Material provided Block Start

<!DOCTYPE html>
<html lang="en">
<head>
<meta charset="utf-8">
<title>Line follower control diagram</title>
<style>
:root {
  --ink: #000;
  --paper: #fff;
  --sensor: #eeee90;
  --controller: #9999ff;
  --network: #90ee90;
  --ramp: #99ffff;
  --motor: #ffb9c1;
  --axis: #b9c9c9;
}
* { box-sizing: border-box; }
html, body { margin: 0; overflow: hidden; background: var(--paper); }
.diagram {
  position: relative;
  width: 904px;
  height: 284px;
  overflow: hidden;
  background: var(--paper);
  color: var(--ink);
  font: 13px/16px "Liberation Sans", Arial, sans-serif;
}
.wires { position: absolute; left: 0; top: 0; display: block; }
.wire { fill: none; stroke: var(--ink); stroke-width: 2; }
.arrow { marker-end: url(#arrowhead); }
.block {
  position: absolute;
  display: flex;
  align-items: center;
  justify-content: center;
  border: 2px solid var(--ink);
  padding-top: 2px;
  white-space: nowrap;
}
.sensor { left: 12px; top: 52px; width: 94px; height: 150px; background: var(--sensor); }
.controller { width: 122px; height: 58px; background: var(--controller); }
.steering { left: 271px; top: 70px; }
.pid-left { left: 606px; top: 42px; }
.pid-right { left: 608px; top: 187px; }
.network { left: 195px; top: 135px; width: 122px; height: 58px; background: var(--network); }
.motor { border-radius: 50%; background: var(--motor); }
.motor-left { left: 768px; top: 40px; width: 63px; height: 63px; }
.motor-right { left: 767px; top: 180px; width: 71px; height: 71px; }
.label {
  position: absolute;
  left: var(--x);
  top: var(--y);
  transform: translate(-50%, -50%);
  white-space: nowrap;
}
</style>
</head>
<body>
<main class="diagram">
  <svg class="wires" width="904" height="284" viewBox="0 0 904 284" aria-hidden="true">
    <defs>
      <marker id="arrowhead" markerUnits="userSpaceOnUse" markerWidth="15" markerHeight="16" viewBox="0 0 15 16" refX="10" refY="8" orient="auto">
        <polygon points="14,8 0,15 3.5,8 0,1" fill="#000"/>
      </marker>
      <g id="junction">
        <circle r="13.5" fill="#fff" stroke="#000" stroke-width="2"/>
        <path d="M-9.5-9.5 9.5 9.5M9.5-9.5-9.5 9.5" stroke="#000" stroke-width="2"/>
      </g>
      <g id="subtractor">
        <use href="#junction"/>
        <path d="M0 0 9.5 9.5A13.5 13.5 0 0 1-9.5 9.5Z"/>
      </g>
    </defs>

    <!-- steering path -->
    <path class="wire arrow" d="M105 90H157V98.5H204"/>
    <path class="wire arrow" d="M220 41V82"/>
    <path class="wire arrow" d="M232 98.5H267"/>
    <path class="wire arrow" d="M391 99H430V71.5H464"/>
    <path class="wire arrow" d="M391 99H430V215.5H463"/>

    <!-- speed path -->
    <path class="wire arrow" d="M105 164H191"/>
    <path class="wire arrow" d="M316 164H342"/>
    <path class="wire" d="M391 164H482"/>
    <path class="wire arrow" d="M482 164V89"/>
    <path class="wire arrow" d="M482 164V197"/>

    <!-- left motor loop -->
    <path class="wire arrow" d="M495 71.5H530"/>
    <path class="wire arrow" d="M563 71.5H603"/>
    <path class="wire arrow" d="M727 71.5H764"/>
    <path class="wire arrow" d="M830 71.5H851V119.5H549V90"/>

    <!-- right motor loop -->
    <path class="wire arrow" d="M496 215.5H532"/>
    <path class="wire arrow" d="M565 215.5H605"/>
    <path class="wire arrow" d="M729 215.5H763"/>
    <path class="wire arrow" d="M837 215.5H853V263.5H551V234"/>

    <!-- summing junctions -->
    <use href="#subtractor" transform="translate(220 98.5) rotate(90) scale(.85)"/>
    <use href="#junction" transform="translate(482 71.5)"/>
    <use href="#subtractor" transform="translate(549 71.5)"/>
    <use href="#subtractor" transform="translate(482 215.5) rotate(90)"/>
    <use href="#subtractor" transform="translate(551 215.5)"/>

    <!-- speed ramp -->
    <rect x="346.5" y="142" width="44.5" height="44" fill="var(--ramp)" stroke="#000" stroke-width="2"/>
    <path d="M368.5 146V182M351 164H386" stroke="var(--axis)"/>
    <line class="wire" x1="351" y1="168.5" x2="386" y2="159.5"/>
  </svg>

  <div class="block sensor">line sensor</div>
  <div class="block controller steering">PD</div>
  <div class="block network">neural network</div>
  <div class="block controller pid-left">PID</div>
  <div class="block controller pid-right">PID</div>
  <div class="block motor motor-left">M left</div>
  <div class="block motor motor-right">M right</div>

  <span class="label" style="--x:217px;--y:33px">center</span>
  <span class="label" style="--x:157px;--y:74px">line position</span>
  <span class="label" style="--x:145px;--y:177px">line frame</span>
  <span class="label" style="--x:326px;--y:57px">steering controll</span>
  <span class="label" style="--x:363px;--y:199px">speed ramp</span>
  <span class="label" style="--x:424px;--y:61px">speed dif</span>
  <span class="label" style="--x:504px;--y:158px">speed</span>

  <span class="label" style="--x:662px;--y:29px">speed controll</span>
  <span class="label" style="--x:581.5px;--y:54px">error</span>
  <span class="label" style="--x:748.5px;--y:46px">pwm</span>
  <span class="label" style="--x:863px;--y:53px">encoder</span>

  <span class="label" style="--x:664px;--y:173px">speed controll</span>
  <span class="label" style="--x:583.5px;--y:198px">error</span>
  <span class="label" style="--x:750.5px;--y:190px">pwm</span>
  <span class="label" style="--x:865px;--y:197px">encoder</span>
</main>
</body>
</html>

Material provided Block End

Exercise prompt: Set down an exact copy of the entries above.

Answer section:
<!DOCTYPE html>
<html lang="en">
<head>
<meta charset="utf-8">
<title>Line follower control diagram</title>
<style>
:root {
  --ink: #000;
  --paper: #fff;
  --sensor: #eeee90;
  --controller: #9999ff;
  --network: #90ee90;
  --ramp: #99ffff;
  --motor: #ffb9c1;
  --axis: #b9c9c9;
}
* { box-sizing: border-box; }
html, body { margin: 0; overflow: hidden; background: var(--paper); }
.diagram {
  position: relative;
  width: 904px;
  height: 284px;
  overflow: hidden;
  background: var(--paper);
  color: var(--ink);
  font: 13px/16px "Liberation Sans", Arial, sans-serif;
}
.wires { position: absolute; left: 0; top: 0; display: block; }
.wire { fill: none; stroke: var(--ink); stroke-width: 2; }
.arrow { marker-end: url(#arrowhead); }
.block {
  position: absolute;
  display: flex;
  align-items: center;
  justify-content: center;
  border: 2px solid var(--ink);
  padding-top: 2px;
  white-space: nowrap;
}
.sensor { left: 12px; top: 52px; width: 94px; height: 150px; background: var(--sensor); }
.controller { width: 122px; height: 58px; background: var(--controller); }
.steering { left: 271px; top: 70px; }
.pid-left { left: 606px; top: 42px; }
.pid-right { left: 608px; top: 187px; }
.network { left: 195px; top: 135px; width: 122px; height: 58px; background: var(--network); }
.motor { border-radius: 50%; background: var(--motor); }
.motor-left { left: 768px; top: 40px; width: 63px; height: 63px; }
.motor-right { left: 767px; top: 180px; width: 71px; height: 71px; }
.label {
  position: absolute;
  left: var(--x);
  top: var(--y);
  transform: translate(-50%, -50%);
  white-space: nowrap;
}
</style>
</head>
<body>
<main class="diagram">
  <svg class="wires" width="904" height="284" viewBox="0 0 904 284" aria-hidden="true">
    <defs>
      <marker id="arrowhead" markerUnits="userSpaceOnUse" markerWidth="15" markerHeight="16" viewBox="0 0 15 16" refX="10" refY="8" orient="auto">
        <polygon points="14,8 0,15 3.5,8 0,1" fill="#000"/>
      </marker>
      <g id="junction">
        <circle r="13.5" fill="#fff" stroke="#000" stroke-width="2"/>
        <path d="M-9.5-9.5 9.5 9.5M9.5-9.5-9.5 9.5" stroke="#000" stroke-width="2"/>
      </g>
      <g id="subtractor">
        <use href="#junction"/>
        <path d="M0 0 9.5 9.5A13.5 13.5 0 0 1-9.5 9.5Z"/>
      </g>
    </defs>

    <!-- steering path -->
    <path class="wire arrow" d="M105 90H157V98.5H204"/>
    <path class="wire arrow" d="M220 41V82"/>
    <path class="wire arrow" d="M232 98.5H267"/>
    <path class="wire arrow" d="M391 99H430V71.5H464"/>
    <path class="wire arrow" d="M391 99H430V215.5H463"/>

    <!-- speed path -->
    <path class="wire arrow" d="M105 164H191"/>
    <path class="wire arrow" d="M316 164H342"/>
    <path class="wire" d="M391 164H482"/>
    <path class="wire arrow" d="M482 164V89"/>
    <path class="wire arrow" d="M482 164V197"/>

    <!-- left motor loop -->
    <path class="wire arrow" d="M495 71.5H530"/>
    <path class="wire arrow" d="M563 71.5H603"/>
    <path class="wire arrow" d="M727 71.5H764"/>
    <path class="wire arrow" d="M830 71.5H851V119.5H549V90"/>

    <!-- right motor loop -->
    <path class="wire arrow" d="M496 215.5H532"/>
    <path class="wire arrow" d="M565 215.5H605"/>
    <path class="wire arrow" d="M729 215.5H763"/>
    <path class="wire arrow" d="M837 215.5H853V263.5H551V234"/>

    <!-- summing junctions -->
    <use href="#subtractor" transform="translate(220 98.5) rotate(90) scale(.85)"/>
    <use href="#junction" transform="translate(482 71.5)"/>
    <use href="#subtractor" transform="translate(549 71.5)"/>
    <use href="#subtractor" transform="translate(482 215.5) rotate(90)"/>
    <use href="#subtractor" transform="translate(551 215.5)"/>

    <!-- speed ramp -->
    <rect x="346.5" y="142" width="44.5" height="44" fill="var(--ramp)" stroke="#000" stroke-width="2"/>
    <path d="M368.5 146V182M351 164H386" stroke="var(--axis)"/>
    <line class="wire" x1="351" y1="168.5" x2="386" y2="159.5"/>
  </svg>

  <div class="block sensor">line sensor</div>
  <div class="block controller steering">PD</div>
  <div class="block network">neural network</div>
  <div class="block controller pid-left">PID</div>
  <div class="block controller pid-right">PID</div>
  <div class="block motor motor-left">M left</div>
  <div class="block motor motor-right">M right</div>

  <span class="label" style="--x:217px;--y:33px">center</span>
  <span class="label" style="--x:157px;--y:74px">line position</span>
  <span class="label" style="--x:145px;--y:177px">line frame</span>
  <span class="label" style="--x:326px;--y:57px">steering controll</span>
  <span class="label" style="--x:363px;--y:199px">speed ramp</span>
  <span class="label" style="--x:424px;--y:61px">speed dif</span>
  <span class="label" style="--x:504px;--y:158px">speed</span>

  <span class="label" style="--x:662px;--y:29px">speed controll</span>
  <span class="label" style="--x:581.5px;--y:54px">error</span>
  <span class="label" style="--x:748.5px;--y:46px">pwm</span>
  <span class="label" style="--x:863px;--y:53px">encoder</span>

  <span class="label" style="--x:664px;--y:173px">speed controll</span>
  <span class="label" style="--x:583.5px;--y:198px">error</span>
  <span class="label" style="--x:750.5px;--y:190px">pwm</span>
  <span class="label" style="--x:865px;--y:197px">encoder</span>
</main>
</body>
</html>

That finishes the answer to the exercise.